Leonard and Swap explicitly highlight components and knowledge flow activities to successfully transfer experienced-based business expertise.  They demonstrate

  • The fundamental need to understand where expertise lives;
  • essentials of how to build expertise exchange cultures;
  • approaches to create knowledge transfer and continuity to engage and ensure that implied and tacit know-how become explicitly understood and brokered.

Give it a skim or a deep dive and then let me know what you think here or on twitter. @knowsaicNo photo description available.

Tell me more – conversations to grow what we know.

Jonathan Norman recently shared an outstanding resource via Major Projects Knowledge Hub Facebook group.  Diane Thielfoldt’s piece on the topic of knowledge transfer “Passing the Torch: Transferring Knowledge from Baby Boomer Employees to the Next Generation(s)  provides an amazing  overview of risks associated with loss of organizational expertise and competitive capabilities. To mitigate this risk and reverse strategic knowledge asset loss or exhaust, her article does a great job of describing the need to cultivate knowledge exchange and learning operations. I’m also inspired by her clear-eyed, practical examples of where and how to begin.

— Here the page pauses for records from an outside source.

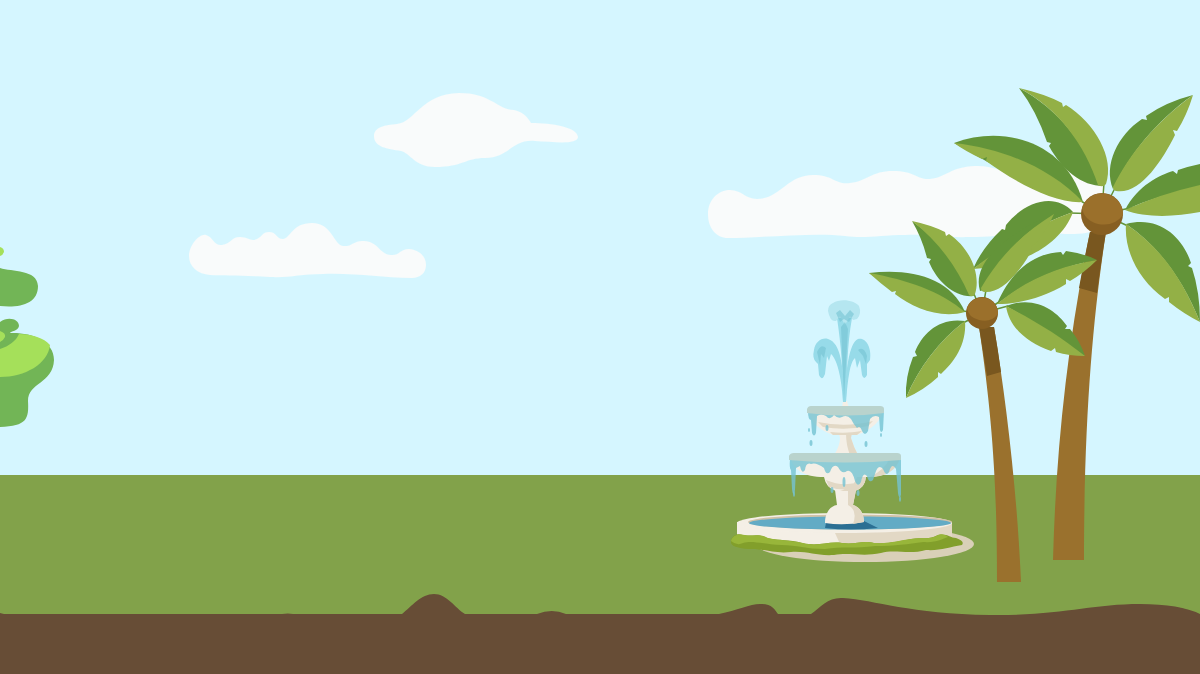
<!DOCTYPE html>
<html lang="en">
<head>
<meta charset="utf-8">
<title>Garden with fountain and palms</title>
<style>
:root {
  --sky: #d5f6ff; --cloud: #f9fbfb; --grass: #82a24a; --soil: #674d36;
  --leaf-dark: #639439; --leaf-light: #93b046;
  --trunk: #9a712d; --trunk-dark: #79571f; --nut: #9b702b; --nut-dark: #875f22;
  --tree: #72b556; --tree-light: #a5e05a;
  --stone: #f4efe6; --stone-shade: #e2d8c5; --stone-dark: #d0c2a8;
  --pool: #62abc5; --pool-dark: #2b6f93;
  --water: #97dbe9; --water-light: #b5e6f0; --water-deep: #75c3d3; --rim: #b9d3cd;
  --moss: #829f2b; --moss-light: #98b63a;
}
html, body { margin: 0; height: 100%; overflow: hidden; background: var(--sky); }
.scene { display: block; width: 1200px; height: 674px; }
.cloud { fill: var(--cloud); }
.dark { fill: var(--leaf-dark); }
.light { fill: var(--leaf-light); }
.stem { fill: none; stroke: var(--leaf-dark); stroke-width: 1.5; }
.trunk { fill: var(--trunk); }
.trunk-shade { fill: var(--trunk-dark); }
.nut { fill: var(--nut); }
.nut-shade { fill: var(--nut-dark); }
.stone { fill: var(--stone); }
.shade { fill: var(--stone-shade); }
.water { fill: var(--water); }
.spill { fill: var(--water-deep); opacity: .8; }
.rim { fill: var(--rim); }
</style>
</head>
<body>
<svg class="scene" viewBox="0 0 1200 674" role="img" aria-label="Garden with a stone fountain, two palms and clouds">
  <rect id="sky" width="1200" height="674" fill="var(--sky)"/>

  <g id="clouds" class="cloud">
    <path d="M374 136C374 127 385 125 397 124C415 122 421 94 459 93C491 93 498 110 514 110C524 112 528 118 531 123C552 123 577 127 578 137C577 145 555 142 535 141C512 139 509 158 485 158C465 158 463 167 435 167C415 167 410 153 401 151C387 149 374 147 374 136Z"/>
    <path d="M189 256C189 245 200 233 206 235C213 237 214 246 222 245C231 244 231 237 240 237C249 237 250 242 257 239C263 236 262 232 269 232C277 232 276 239 283 239C291 238 292 223 312 223C332 223 333 244 343 246C352 247 354 240 364 241C379 242 379 254 391 255C399 256 400 249 409 249C419 250 426 256 426 265C426 273 420 278 412 278C380 278 360 273 323 274C300 274 290 278 270 277C240 275 225 276 210 275C198 274 189 267 189 256Z"/>
    <path d="M708 214C708 200 718 190 730 190C742 190 745 199 757 199C780 199 787 175 813 175C834 175 835 185 850 183C868 181 871 171 893 171C915 171 917 180 930 179C947 177 950 167 975 166C1000 165 1012 179 1030 179C1050 178 1055 163 1076 163C1096 164 1108 190 1108 208C1108 230 1090 235 1065 234C1030 230 1005 237 970 237C945 238 935 234 905 235C880 235 865 239 845 236C815 232 760 238 728 238C716 238 708 228 708 214Z"/>
  </g>

  <g id="round-tree">
    <path fill="var(--tree-light)" d="M0 247Q4 248 4 252Q3 255 0 256Z"/>
    <path fill="var(--tree)" d="M0 268C12 272 37 269 38 286C38 304 20 308 0 306Z"/>
    <path fill="var(--tree)" d="M0 322C8 316 19 319 19 326C18 331 11 331 10 333C30 332 54 340 54 360C53 384 28 382 28 401C29 419 27 426 0 427Z"/>
    <path fill="var(--tree-light)" d="M0 349C9 346 16 341 19 334C32 334 44 338 50 345C48 364 25 377 0 377Z"/>
    <path fill="var(--tree-light)" d="M0 331Q6 333 5 337Q3 341 0 342Z"/>
  </g>

  <rect id="grass" y="475" width="1200" height="145" fill="var(--grass)"/>
  <path id="soil" fill="var(--soil)" d="M0 613L4 614H282Q288 613 293 614H402C412 606 421 594 434 594C447 594 455 608 465 614H537Q552 608 566 614H719C738 610 752 603 762 604C772 604 775 610 778 614H811C821 607 828 597 843 598C875 600 910 614 990 615C1060 616 1090 604 1140 604Q1180 604 1200 614V674H0Z"/>

  <g id="fountain">
    <ellipse fill="#d9d0b8" cx="865" cy="544" rx="109" ry="18"/>
    <g id="basin">
      <path class="shade" d="M737 522V540C770 552 920 552 952 540V522Z"/>
      <path class="stone" d="M737 522V534C760 543 800 545 840 544L830 522Z"/>
      <ellipse class="stone" cx="844.5" cy="523" rx="107.500" ry="10"/>
      <ellipse fill="var(--stone-dark)" cx="850" cy="522" rx="102" ry="7.500"/>
      <ellipse fill="var(--pool)" cx="850" cy="523" rx="101" ry="6.500"/>
      <path fill="var(--pool-dark)" d="M826 523L864 521L878 528Q850 531 825 528Z"/>
    </g>
    <g id="moss">
      <path fill="var(--moss)" d="M731 541C732 535 738 533 743 535C752 537 757 533 767 538C780 541 789 539 802 543C819 547 827 541 842 543C855 545 862 540 874 543C890 544 899 541 911 539C922 537 929 540 938 535C947 533 950 538 956 538Q965 541 962 545C949 547 940 551 926 550C909 555 895 549 881 553C862 557 850 552 834 555C815 556 809 551 791 552C773 554 762 548 749 549C737 548 730 546 731 541Z"/>
      <path fill="var(--moss-light)" d="M731 541C733 534 740 534 745 535C754 537 759 533 768 538C782 541 790 540 803 543C819 547 828 541 842 543C855 545 862 540 874 543C890 544 900 540 911 539C923 537 930 540 938 535Q944 533 948 537C942 539 936 543 923 542C908 544 895 546 875 546C855 549 841 546 825 549C806 549 797 545 782 545C762 544 752 540 743 543Q737 546 731 541Z"/>
    </g>
    <g id="pedestal">
      <path class="stone" d="M825 523C825 513 830 506 837 505L835 490H856L853 505C860 507 864 514 864 522Q844 526 825 523Z"/>
      <path class="shade" d="M848 490H856L853 505C860 507 864 514 864 522L853 524Q858 510 848 505Z"/>
    </g>
    <g id="lower-bowl">
      <path class="stone" d="M790 456H900C897 470 886 477 866 477Q865 488 855 491H836Q826 488 824 477C804 477 793 470 790 456Z"/>
      <path class="shade" d="M857 477H866Q865 488 855 491H840Q854 488 857 477ZM826 480Q844 488 864 481L861 487Q844 492 829 487ZM900 458C897 470 886 477 870 477Q884 470 889 460Z"/>
    </g>
    <g id="upper-bowl">
      <path class="stone" d="M838 430H852L851 438Q854 448 858 455H834Q840 446 840 438Z"/>
      <path class="shade" d="M846 433H852L851 438Q854 448 858 455H850Q846 445 846 433Z"/>
      <path class="stone" d="M808 409H883C882 422 870 430 857 435H833C820 430 809 422 808 409Z"/>
      <path class="shade" d="M818 422Q846 428 873 421L868 426Q846 431 823 427ZM830 432Q846 434 862 431L857 435H833Z"/>
      <path class="stone" d="M842 408L843 401H847L849 408Z"/>
    </g>
    <g id="falling-water">
      <path class="spill" d="M808 411H884L883 430Q881 434 880 430L879 417Q874 414 870 419L868 431Q865 437 862 431Q860 425 857 428Q854 425 851 419Q847 414 842 417Q838 419 834 415Q830 421 826 416Q821 413 817 416L816 433Q814 438 812 433L811 420Q808 420 808 411Z"/>
      <path class="spill" d="M790 459H901V495Q899 500 898 493L896 469Q892 462 889 472Q886 477 883 469Q878 463 875 474L873 480Q869 484 867 476Q863 471 861 482Q858 488 855 481Q852 469 847 471Q842 475 838 467Q833 463 830 472Q826 476 824 468Q816 462 811 464Q806 462 805 470Q802 475 800 466L796 468L795 490Q793 498 792 489L791 470Q789 468 790 459Z"/>
      <path class="rim" d="M807 409Q808 406 811 406H880Q884 406 884 409V413Q845 418 807 413ZM789 456Q790 453 794 453H897Q901 453 901 456V460Q845 465 789 460Z"/>
      <g class="spill">
        <ellipse cx="809" cy="430" rx="1" ry="2"/><ellipse cx="811" cy="443" rx="1.500" ry="3"/><ellipse cx="827" cy="428" rx="1.500" ry="3"/><ellipse cx="866" cy="444" rx="1.500" ry="3"/><ellipse cx="881" cy="435" rx="1" ry="2"/><ellipse cx="844" cy="482" rx="1.500" ry="5"/><ellipse cx="832" cy="490" rx="1.500" ry="3"/><ellipse cx="858" cy="493" rx="1.500" ry="3"/><ellipse cx="900" cy="499" rx="1" ry="3"/><ellipse cx="794" cy="494" rx="1" ry="3"/>
      </g>
    </g>
    <g id="jets">
      <path class="water" d="M843 402C842 382 838 360 831 354L829 361L827 356L825 374Q822 382 819 375L818 364L816 362Q812 358 814 350C815 342 822 337 828 339C841 343 843 365 845 402Z"/>
      <path class="water" d="M844 402C846 370 849 343 858 339C866 337 872 348 870 360L867 364L867 375Q864 381 862 375L860 360L857 368L855 358C850 362 848 378 846 402Z"/>
      <path class="water" d="M843 402C843 370 841 345 837 318H852C847 345 847 375 846 402Z"/>
      <path fill="var(--water-light)" d="M828 311Q828 305 833 303C840 298 855 300 859 306Q862 314 857 319L853 320L850 316L845 325L840 316L836 321Q830 322 828 311Z"/>
      <path fill="var(--water-deep)" opacity=".6" d="M841 327L845 322L848 329L844 400ZM817 352Q821 343 826 348L824 358L821 354L820 365ZM858 350Q864 346 867 356L866 364L863 356ZM836 313L840 310L845 316L850 310L854 314L849 322L844 319L840 322Z"/>
    </g>
  </g>

  <g id="large-palm">
    <path class="trunk" d="M1090 232H1106C1094 310 1084 410 1084 560H1053C1056 450 1067 345 1090 232Z"/>
    <path class="trunk-shade" d="M1090 232H1106Q1101 262 1097 293L1079 288Q1084 260 1090 232Z"/>
    <path class="stem" d="M1102 214L1081 201M1102 214L1104 182M1102 214L1115 188M1102 214L1135 207M1102 214L1128 226M1102 214L1070 213"/>
    <path class="dark" d="M954 143C1004 124 1066 142 1083 202C1060 202 1010 175 954 143Z"/>
    <path class="light" d="M954 143C1005 149 1050 168 1083 202C1055 204 1015 182 986 161L987 157L982 159Q965 151 954 143Z"/>
    <path class="dark" d="M1019 88C1060 110 1085 145 1103 186C1082 186 1062 170 1049 146L1051 143L1047 142Q1036 110 1019 88Z"/>
    <path class="light" d="M1019 88Q1045 94 1062 103L1063 107L1066 105C1095 123 1115 158 1106 184Q1103 188 1098 185C1085 145 1058 108 1019 88Z"/>
    <path class="dark" d="M1193 95Q1166 102 1146 116L1147 120L1142 119C1118 135 1103 165 1113 189C1130 154 1155 122 1193 95Z"/>
    <path class="light" d="M1193 95Q1187 115 1177 131L1173 130L1175 135C1162 161 1140 195 1116 191Q1113 190 1113 187C1130 153 1156 122 1193 95Z"/>
    <path class="dark" d="M1125 210C1138 185 1160 175 1173 171L1177 174L1178 170Q1190 166 1200 164V188Q1160 194 1125 210Z"/>
    <path class="light" d="M1125 210Q1160 194 1200 185V212C1175 217 1145 218 1125 210Z"/>
    <path class="dark" d="M1126 224C1160 215 1183 238 1191 263L1188 266L1192 268Q1200 292 1200 322C1184 282 1160 247 1126 224Z"/>
    <path class="light" d="M1126 224C1162 248 1184 282 1200 322Q1184 314 1169 302L1169 297L1165 299C1138 280 1124 250 1126 224Z"/>
    <path class="dark" d="M1073 212C1055 192 1025 201 1006 225L1005 230L1002 229Q982 248 973 269C1004 247 1034 226 1073 212Z"/>
    <path class="light" d="M1073 212C1064 238 1035 257 1012 261L1009 258L1007 262Q990 268 973 269C1004 245 1036 225 1073 212Z"/>
    <circle class="nut-shade" cx="1102" cy="214" r="21"/>
    <path class="nut" d="M1082 208A21 21 0 0 1 1123 215Q1114 227 1098 224Q1084 220 1082 208Z"/>
  </g>

  <g id="small-palm">
    <path class="trunk" d="M979 327H994C1006 400 1017 490 1021 582H997C997 490 993 420 979 327Z"/>
    <path class="trunk-shade" d="M979 327H994Q998 350 1001 372L987 376Q983 351 979 327Z"/>
    <path class="stem" d="M982 313L962 311M982 313L974 294M982 313L986 290M982 313L999 302M982 313L1008 306M982 313L963 323"/>
    <path class="dark" d="M869 273C910 268 950 277 965 312C930 309 900 295 869 273Z"/>
    <path class="light" d="M869 273C908 280 940 291 965 312C940 319 913 308 895 294L896 291L892 292Q880 283 869 273Z"/>
    <path class="dark" d="M912 221C939 240 959 266 974 296C954 298 937 281 929 262L931 259L927 258Q922 238 912 221Z"/>
    <path class="light" d="M912 221Q931 225 945 232L946 236L949 234C971 249 981 275 975 294Q973 298 969 295C957 267 938 241 912 221Z"/>
    <path class="dark" d="M1054 214C1020 226 970 258 980 291L984 290C998 259 1020 235 1054 214Z"/>
    <path class="light" d="M1054 214Q1046 232 1034 246L1031 245L1032 250C1020 272 1002 293 985 292Q981 292 981 288C998 259 1020 235 1054 214Z"/>
    <path class="dark" d="M997 304C1011 271 1034 253 1061 252L1063 255L1066 251Q1083 253 1097 260C1058 267 1027 281 997 304Z"/>
    <path class="light" d="M997 304C1027 279 1060 266 1097 260Q1084 273 1070 281L1066 279L1066 284C1045 297 1020 304 997 304Z"/>
    <path class="dark" d="M1006 306C1034 295 1056 310 1067 326L1065 329L1070 329Q1080 341 1085 356C1059 338 1034 322 1006 306Z"/>
    <path class="light" d="M1006 306C1034 320 1060 336 1085 356Q1069 356 1056 352L1055 348L1051 351C1027 343 1009 327 1006 306Z"/>
    <path class="dark" d="M965 321C939 317 922 334 915 352L917 356L913 357Q905 377 906 398C919 367 939 341 965 321Z"/>
    <path class="light" d="M965 321C967 345 953 363 941 374L938 372L938 377Q924 390 906 398C919 367 939 341 965 321Z"/>
    <circle class="nut-shade" cx="982" cy="313" r="16"/>
    <path class="nut" d="M967 308A16 16 0 0 1 998 314Q991 323 979 320Q968 317 967 308Z"/>
  </g>
</svg>
</body>
</html>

Reflection on Thielfoldt’s insights brought me back to Ana Neves of Social Now, another thought leader on knowledge sharing through enterprise social exchange. Ana’s writes and speaks about the essential elements needed first to set up successful practices.  Not just another tech tool here!  The fundamentals and frameworks to surface tacit knowledge assets begin with operations, leadership shifts and physical infrastructure.  With these management decision in play, essential enablers are in place for know-who and know-how to grow.  Neves gives us examples: create physical spaces for informal work discussions, establish time and rewards for “Work Out Loud” posts (to enterprise social networks or communities of practice for example) and in-person opportunities for community conversation and expertise exchanges.

Social Now’s 2019 conference highlighted the compelling cases for today’s networked leaders to create examples, operations and model engagement to shift organizational cultures to grow knowledge transfer and continuity. Her Social Now web page on the mandate for “new forms of ecosystem engagement” and “a shift in organizational mind-set, structure and interaction” is here: https://socialnow.org/developing-todays-networked…/

Taken together, these two resources spark vision and frameworks that use face-to-face or virtual conversations to capitalize on expertise for reuse and innovative problem solving.